WORK TO COMPLETE - Nothing in the data should be left out or altered when it is retyped.

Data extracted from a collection
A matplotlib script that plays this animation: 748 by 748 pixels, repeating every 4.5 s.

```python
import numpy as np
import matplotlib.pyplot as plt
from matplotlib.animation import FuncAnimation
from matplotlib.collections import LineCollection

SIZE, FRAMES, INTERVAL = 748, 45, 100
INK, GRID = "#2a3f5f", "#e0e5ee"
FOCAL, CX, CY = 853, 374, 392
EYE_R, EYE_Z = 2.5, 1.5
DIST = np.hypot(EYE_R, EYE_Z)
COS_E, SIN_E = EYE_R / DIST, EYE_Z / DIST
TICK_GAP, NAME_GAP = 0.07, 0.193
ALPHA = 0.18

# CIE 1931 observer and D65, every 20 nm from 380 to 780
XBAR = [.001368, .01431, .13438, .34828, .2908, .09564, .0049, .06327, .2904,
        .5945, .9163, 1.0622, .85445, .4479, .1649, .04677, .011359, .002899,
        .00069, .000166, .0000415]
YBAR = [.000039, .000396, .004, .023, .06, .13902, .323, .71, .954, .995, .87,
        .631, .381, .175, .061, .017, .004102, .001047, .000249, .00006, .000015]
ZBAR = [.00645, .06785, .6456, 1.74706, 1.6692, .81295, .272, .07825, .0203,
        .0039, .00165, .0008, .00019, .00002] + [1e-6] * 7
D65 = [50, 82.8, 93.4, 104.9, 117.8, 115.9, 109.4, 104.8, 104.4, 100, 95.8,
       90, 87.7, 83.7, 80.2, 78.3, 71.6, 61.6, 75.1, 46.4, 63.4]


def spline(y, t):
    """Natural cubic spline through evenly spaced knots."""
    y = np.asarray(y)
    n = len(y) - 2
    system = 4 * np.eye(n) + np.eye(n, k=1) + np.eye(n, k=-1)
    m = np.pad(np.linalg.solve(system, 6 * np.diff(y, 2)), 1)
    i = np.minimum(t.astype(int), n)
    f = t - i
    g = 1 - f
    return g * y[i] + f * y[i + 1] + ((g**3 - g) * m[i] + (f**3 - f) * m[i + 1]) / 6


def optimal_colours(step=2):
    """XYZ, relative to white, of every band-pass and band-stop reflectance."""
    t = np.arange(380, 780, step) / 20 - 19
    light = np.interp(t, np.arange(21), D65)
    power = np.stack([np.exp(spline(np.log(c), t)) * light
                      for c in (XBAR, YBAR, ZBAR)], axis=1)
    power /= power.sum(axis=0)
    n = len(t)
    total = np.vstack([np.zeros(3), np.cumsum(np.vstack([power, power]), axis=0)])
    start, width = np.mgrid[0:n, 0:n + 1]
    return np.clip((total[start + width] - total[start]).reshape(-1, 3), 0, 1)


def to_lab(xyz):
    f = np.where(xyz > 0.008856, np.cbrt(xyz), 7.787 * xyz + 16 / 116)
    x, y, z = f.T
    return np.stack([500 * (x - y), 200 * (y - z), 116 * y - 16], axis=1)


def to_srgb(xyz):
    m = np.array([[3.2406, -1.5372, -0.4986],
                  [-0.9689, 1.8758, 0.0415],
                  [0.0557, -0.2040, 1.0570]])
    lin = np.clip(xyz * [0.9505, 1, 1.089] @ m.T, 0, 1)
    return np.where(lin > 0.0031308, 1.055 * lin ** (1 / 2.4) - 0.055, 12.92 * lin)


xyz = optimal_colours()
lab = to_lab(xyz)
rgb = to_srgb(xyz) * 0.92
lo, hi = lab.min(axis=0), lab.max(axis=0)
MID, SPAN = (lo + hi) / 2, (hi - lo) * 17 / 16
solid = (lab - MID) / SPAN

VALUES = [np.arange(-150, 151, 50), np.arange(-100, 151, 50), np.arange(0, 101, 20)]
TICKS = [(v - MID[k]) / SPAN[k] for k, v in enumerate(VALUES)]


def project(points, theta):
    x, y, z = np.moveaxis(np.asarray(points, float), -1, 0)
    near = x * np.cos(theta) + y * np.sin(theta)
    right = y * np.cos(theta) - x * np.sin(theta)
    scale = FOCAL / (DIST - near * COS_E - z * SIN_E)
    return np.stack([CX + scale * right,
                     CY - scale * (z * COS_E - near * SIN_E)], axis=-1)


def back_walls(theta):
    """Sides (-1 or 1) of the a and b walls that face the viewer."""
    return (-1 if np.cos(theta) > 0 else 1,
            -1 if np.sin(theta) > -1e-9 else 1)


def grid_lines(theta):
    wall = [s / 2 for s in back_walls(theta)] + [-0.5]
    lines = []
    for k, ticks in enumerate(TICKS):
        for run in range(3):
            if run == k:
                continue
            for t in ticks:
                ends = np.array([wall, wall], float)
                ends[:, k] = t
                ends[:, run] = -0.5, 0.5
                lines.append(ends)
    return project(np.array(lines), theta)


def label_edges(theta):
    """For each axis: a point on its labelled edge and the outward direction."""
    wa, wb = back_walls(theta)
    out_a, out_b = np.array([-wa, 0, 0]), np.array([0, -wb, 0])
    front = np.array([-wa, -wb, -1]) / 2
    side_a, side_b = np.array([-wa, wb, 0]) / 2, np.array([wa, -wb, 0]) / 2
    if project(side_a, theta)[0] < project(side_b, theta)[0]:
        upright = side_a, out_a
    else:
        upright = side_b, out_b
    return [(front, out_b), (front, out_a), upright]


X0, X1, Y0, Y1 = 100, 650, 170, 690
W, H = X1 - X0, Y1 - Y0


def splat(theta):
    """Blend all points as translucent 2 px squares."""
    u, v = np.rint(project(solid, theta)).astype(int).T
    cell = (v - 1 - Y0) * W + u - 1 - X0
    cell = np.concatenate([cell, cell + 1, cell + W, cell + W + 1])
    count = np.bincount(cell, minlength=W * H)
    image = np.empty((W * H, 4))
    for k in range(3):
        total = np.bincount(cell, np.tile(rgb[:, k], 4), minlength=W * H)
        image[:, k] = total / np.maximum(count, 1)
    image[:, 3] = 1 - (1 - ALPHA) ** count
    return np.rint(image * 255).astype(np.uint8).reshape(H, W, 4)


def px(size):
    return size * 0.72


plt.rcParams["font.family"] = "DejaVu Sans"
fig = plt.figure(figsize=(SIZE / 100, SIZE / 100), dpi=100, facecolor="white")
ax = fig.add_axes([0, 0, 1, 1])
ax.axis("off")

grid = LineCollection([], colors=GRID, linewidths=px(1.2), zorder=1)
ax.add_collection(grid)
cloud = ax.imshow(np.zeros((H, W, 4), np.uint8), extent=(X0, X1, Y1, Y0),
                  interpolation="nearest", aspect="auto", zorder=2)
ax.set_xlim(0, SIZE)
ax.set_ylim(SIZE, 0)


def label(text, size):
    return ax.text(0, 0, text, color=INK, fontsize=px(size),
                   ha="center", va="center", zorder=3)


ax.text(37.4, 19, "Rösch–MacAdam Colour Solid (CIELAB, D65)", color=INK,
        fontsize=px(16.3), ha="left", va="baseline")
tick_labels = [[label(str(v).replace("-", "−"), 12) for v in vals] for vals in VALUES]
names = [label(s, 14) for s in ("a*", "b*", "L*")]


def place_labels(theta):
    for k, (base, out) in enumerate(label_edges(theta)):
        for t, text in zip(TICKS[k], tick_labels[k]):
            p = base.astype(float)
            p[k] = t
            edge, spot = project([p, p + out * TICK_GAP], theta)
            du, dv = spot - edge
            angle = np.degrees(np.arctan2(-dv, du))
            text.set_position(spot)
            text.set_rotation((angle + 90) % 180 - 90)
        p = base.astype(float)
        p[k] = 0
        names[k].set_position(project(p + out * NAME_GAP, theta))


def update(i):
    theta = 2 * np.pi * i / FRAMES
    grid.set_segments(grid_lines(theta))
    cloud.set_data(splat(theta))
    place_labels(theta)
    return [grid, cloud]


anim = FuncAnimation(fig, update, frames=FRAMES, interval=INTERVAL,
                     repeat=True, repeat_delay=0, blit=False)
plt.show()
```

ANSWER -
A matplotlib script that plays this animation: 748 by 748 pixels, repeating every 4.5 s.

```python
import numpy as np
import matplotlib.pyplot as plt
from matplotlib.animation import FuncAnimation
from matplotlib.collections import LineCollection

SIZE, FRAMES, INTERVAL = 748, 45, 100
INK, GRID = "#2a3f5f", "#e0e5ee"
FOCAL, CX, CY = 853, 374, 392
EYE_R, EYE_Z = 2.5, 1.5
DIST = np.hypot(EYE_R, EYE_Z)
COS_E, SIN_E = EYE_R / DIST, EYE_Z / DIST
TICK_GAP, NAME_GAP = 0.07, 0.193
ALPHA = 0.18

# CIE 1931 observer and D65, every 20 nm from 380 to 780
XBAR = [.001368, .01431, .13438, .34828, .2908, .09564, .0049, .06327, .2904,
        .5945, .9163, 1.0622, .85445, .4479, .1649, .04677, .011359, .002899,
        .00069, .000166, .0000415]
YBAR = [.000039, .000396, .004, .023, .06, .13902, .323, .71, .954, .995, .87,
        .631, .381, .175, .061, .017, .004102, .001047, .000249, .00006, .000015]
ZBAR = [.00645, .06785, .6456, 1.74706, 1.6692, .81295, .272, .07825, .0203,
        .0039, .00165, .0008, .00019, .00002] + [1e-6] * 7
D65 = [50, 82.8, 93.4, 104.9, 117.8, 115.9, 109.4, 104.8, 104.4, 100, 95.8,
       90, 87.7, 83.7, 80.2, 78.3, 71.6, 61.6, 75.1, 46.4, 63.4]


def spline(y, t):
    """Natural cubic spline through evenly spaced knots."""
    y = np.asarray(y)
    n = len(y) - 2
    system = 4 * np.eye(n) + np.eye(n, k=1) + np.eye(n, k=-1)
    m = np.pad(np.linalg.solve(system, 6 * np.diff(y, 2)), 1)
    i = np.minimum(t.astype(int), n)
    f = t - i
    g = 1 - f
    return g * y[i] + f * y[i + 1] + ((g**3 - g) * m[i] + (f**3 - f) * m[i + 1]) / 6


def optimal_colours(step=2):
    """XYZ, relative to white, of every band-pass and band-stop reflectance."""
    t = np.arange(380, 780, step) / 20 - 19
    light = np.interp(t, np.arange(21), D65)
    power = np.stack([np.exp(spline(np.log(c), t)) * light
                      for c in (XBAR, YBAR, ZBAR)], axis=1)
    power /= power.sum(axis=0)
    n = len(t)
    total = np.vstack([np.zeros(3), np.cumsum(np.vstack([power, power]), axis=0)])
    start, width = np.mgrid[0:n, 0:n + 1]
    return np.clip((total[start + width] - total[start]).reshape(-1, 3), 0, 1)


def to_lab(xyz):
    f = np.where(xyz > 0.008856, np.cbrt(xyz), 7.787 * xyz + 16 / 116)
    x, y, z = f.T
    return np.stack([500 * (x - y), 200 * (y - z), 116 * y - 16], axis=1)


def to_srgb(xyz):
    m = np.array([[3.2406, -1.5372, -0.4986],
                  [-0.9689, 1.8758, 0.0415],
                  [0.0557, -0.2040, 1.0570]])
    lin = np.clip(xyz * [0.9505, 1, 1.089] @ m.T, 0, 1)
    return np.where(lin > 0.0031308, 1.055 * lin ** (1 / 2.4) - 0.055, 12.92 * lin)


xyz = optimal_colours()
lab = to_lab(xyz)
rgb = to_srgb(xyz) * 0.92
lo, hi = lab.min(axis=0), lab.max(axis=0)
MID, SPAN = (lo + hi) / 2, (hi - lo) * 17 / 16
solid = (lab - MID) / SPAN

VALUES = [np.arange(-150, 151, 50), np.arange(-100, 151, 50), np.arange(0, 101, 20)]
TICKS = [(v - MID[k]) / SPAN[k] for k, v in enumerate(VALUES)]


def project(points, theta):
    x, y, z = np.moveaxis(np.asarray(points, float), -1, 0)
    near = x * np.cos(theta) + y * np.sin(theta)
    right = y * np.cos(theta) - x * np.sin(theta)
    scale = FOCAL / (DIST - near * COS_E - z * SIN_E)
    return np.stack([CX + scale * right,
                     CY - scale * (z * COS_E - near * SIN_E)], axis=-1)


def back_walls(theta):
    """Sides (-1 or 1) of the a and b walls that face the viewer."""
    return (-1 if np.cos(theta) > 0 else 1,
            -1 if np.sin(theta) > -1e-9 else 1)


def grid_lines(theta):
    wall = [s / 2 for s in back_walls(theta)] + [-0.5]
    lines = []
    for k, ticks in enumerate(TICKS):
        for run in range(3):
            if run == k:
                continue
            for t in ticks:
                ends = np.array([wall, wall], float)
                ends[:, k] = t
                ends[:, run] = -0.5, 0.5
                lines.append(ends)
    return project(np.array(lines), theta)


def label_edges(theta):
    """For each axis: a point on its labelled edge and the outward direction."""
    wa, wb = back_walls(theta)
    out_a, out_b = np.array([-wa, 0, 0]), np.array([0, -wb, 0])
    front = np.array([-wa, -wb, -1]) / 2
    side_a, side_b = np.array([-wa, wb, 0]) / 2, np.array([wa, -wb, 0]) / 2
    if project(side_a, theta)[0] < project(side_b, theta)[0]:
        upright = side_a, out_a
    else:
        upright = side_b, out_b
    return [(front, out_b), (front, out_a), upright]


X0, X1, Y0, Y1 = 100, 650, 170, 690
W, H = X1 - X0, Y1 - Y0


def splat(theta):
    """Blend all points as translucent 2 px squares."""
    u, v = np.rint(project(solid, theta)).astype(int).T
    cell = (v - 1 - Y0) * W + u - 1 - X0
    cell = np.concatenate([cell, cell + 1, cell + W, cell + W + 1])
    count = np.bincount(cell, minlength=W * H)
    image = np.empty((W * H, 4))
    for k in range(3):
        total = np.bincount(cell, np.tile(rgb[:, k], 4), minlength=W * H)
        image[:, k] = total / np.maximum(count, 1)
    image[:, 3] = 1 - (1 - ALPHA) ** count
    return np.rint(image * 255).astype(np.uint8).reshape(H, W, 4)


def px(size):
    return size * 0.72


plt.rcParams["font.family"] = "DejaVu Sans"
fig = plt.figure(figsize=(SIZE / 100, SIZE / 100), dpi=100, facecolor="white")
ax = fig.add_axes([0, 0, 1, 1])
ax.axis("off")

grid = LineCollection([], colors=GRID, linewidths=px(1.2), zorder=1)
ax.add_collection(grid)
cloud = ax.imshow(np.zeros((H, W, 4), np.uint8), extent=(X0, X1, Y1, Y0),
                  interpolation="nearest", aspect="auto", zorder=2)
ax.set_xlim(0, SIZE)
ax.set_ylim(SIZE, 0)


def label(text, size):
    return ax.text(0, 0, text, color=INK, fontsize=px(size),
                   ha="center", va="center", zorder=3)


ax.text(37.4, 19, "Rösch–MacAdam Colour Solid (CIELAB, D65)", color=INK,
        fontsize=px(16.3), ha="left", va="baseline")
tick_labels = [[label(str(v).replace("-", "−"), 12) for v in vals] for vals in VALUES]
names = [label(s, 14) for s in ("a*", "b*", "L*")]


def place_labels(theta):
    for k, (base, out) in enumerate(label_edges(theta)):
        for t, text in zip(TICKS[k], tick_labels[k]):
            p = base.astype(float)
            p[k] = t
            edge, spot = project([p, p + out * TICK_GAP], theta)
            du, dv = spot - edge
            angle = np.degrees(np.arctan2(-dv, du))
            text.set_position(spot)
            text.set_rotation((angle + 90) % 180 - 90)
        p = base.astype(float)
        p[k] = 0
        names[k].set_position(project(p + out * NAME_GAP, theta))


def update(i):
    theta = 2 * np.pi * i / FRAMES
    grid.set_segments(grid_lines(theta))
    cloud.set_data(splat(theta))
    place_labels(theta)
    return [grid, cloud]


anim = FuncAnimation(fig, update, frames=FRAMES, interval=INTERVAL,
                     repeat=True, repeat_delay=0, blit=False)
plt.show()
```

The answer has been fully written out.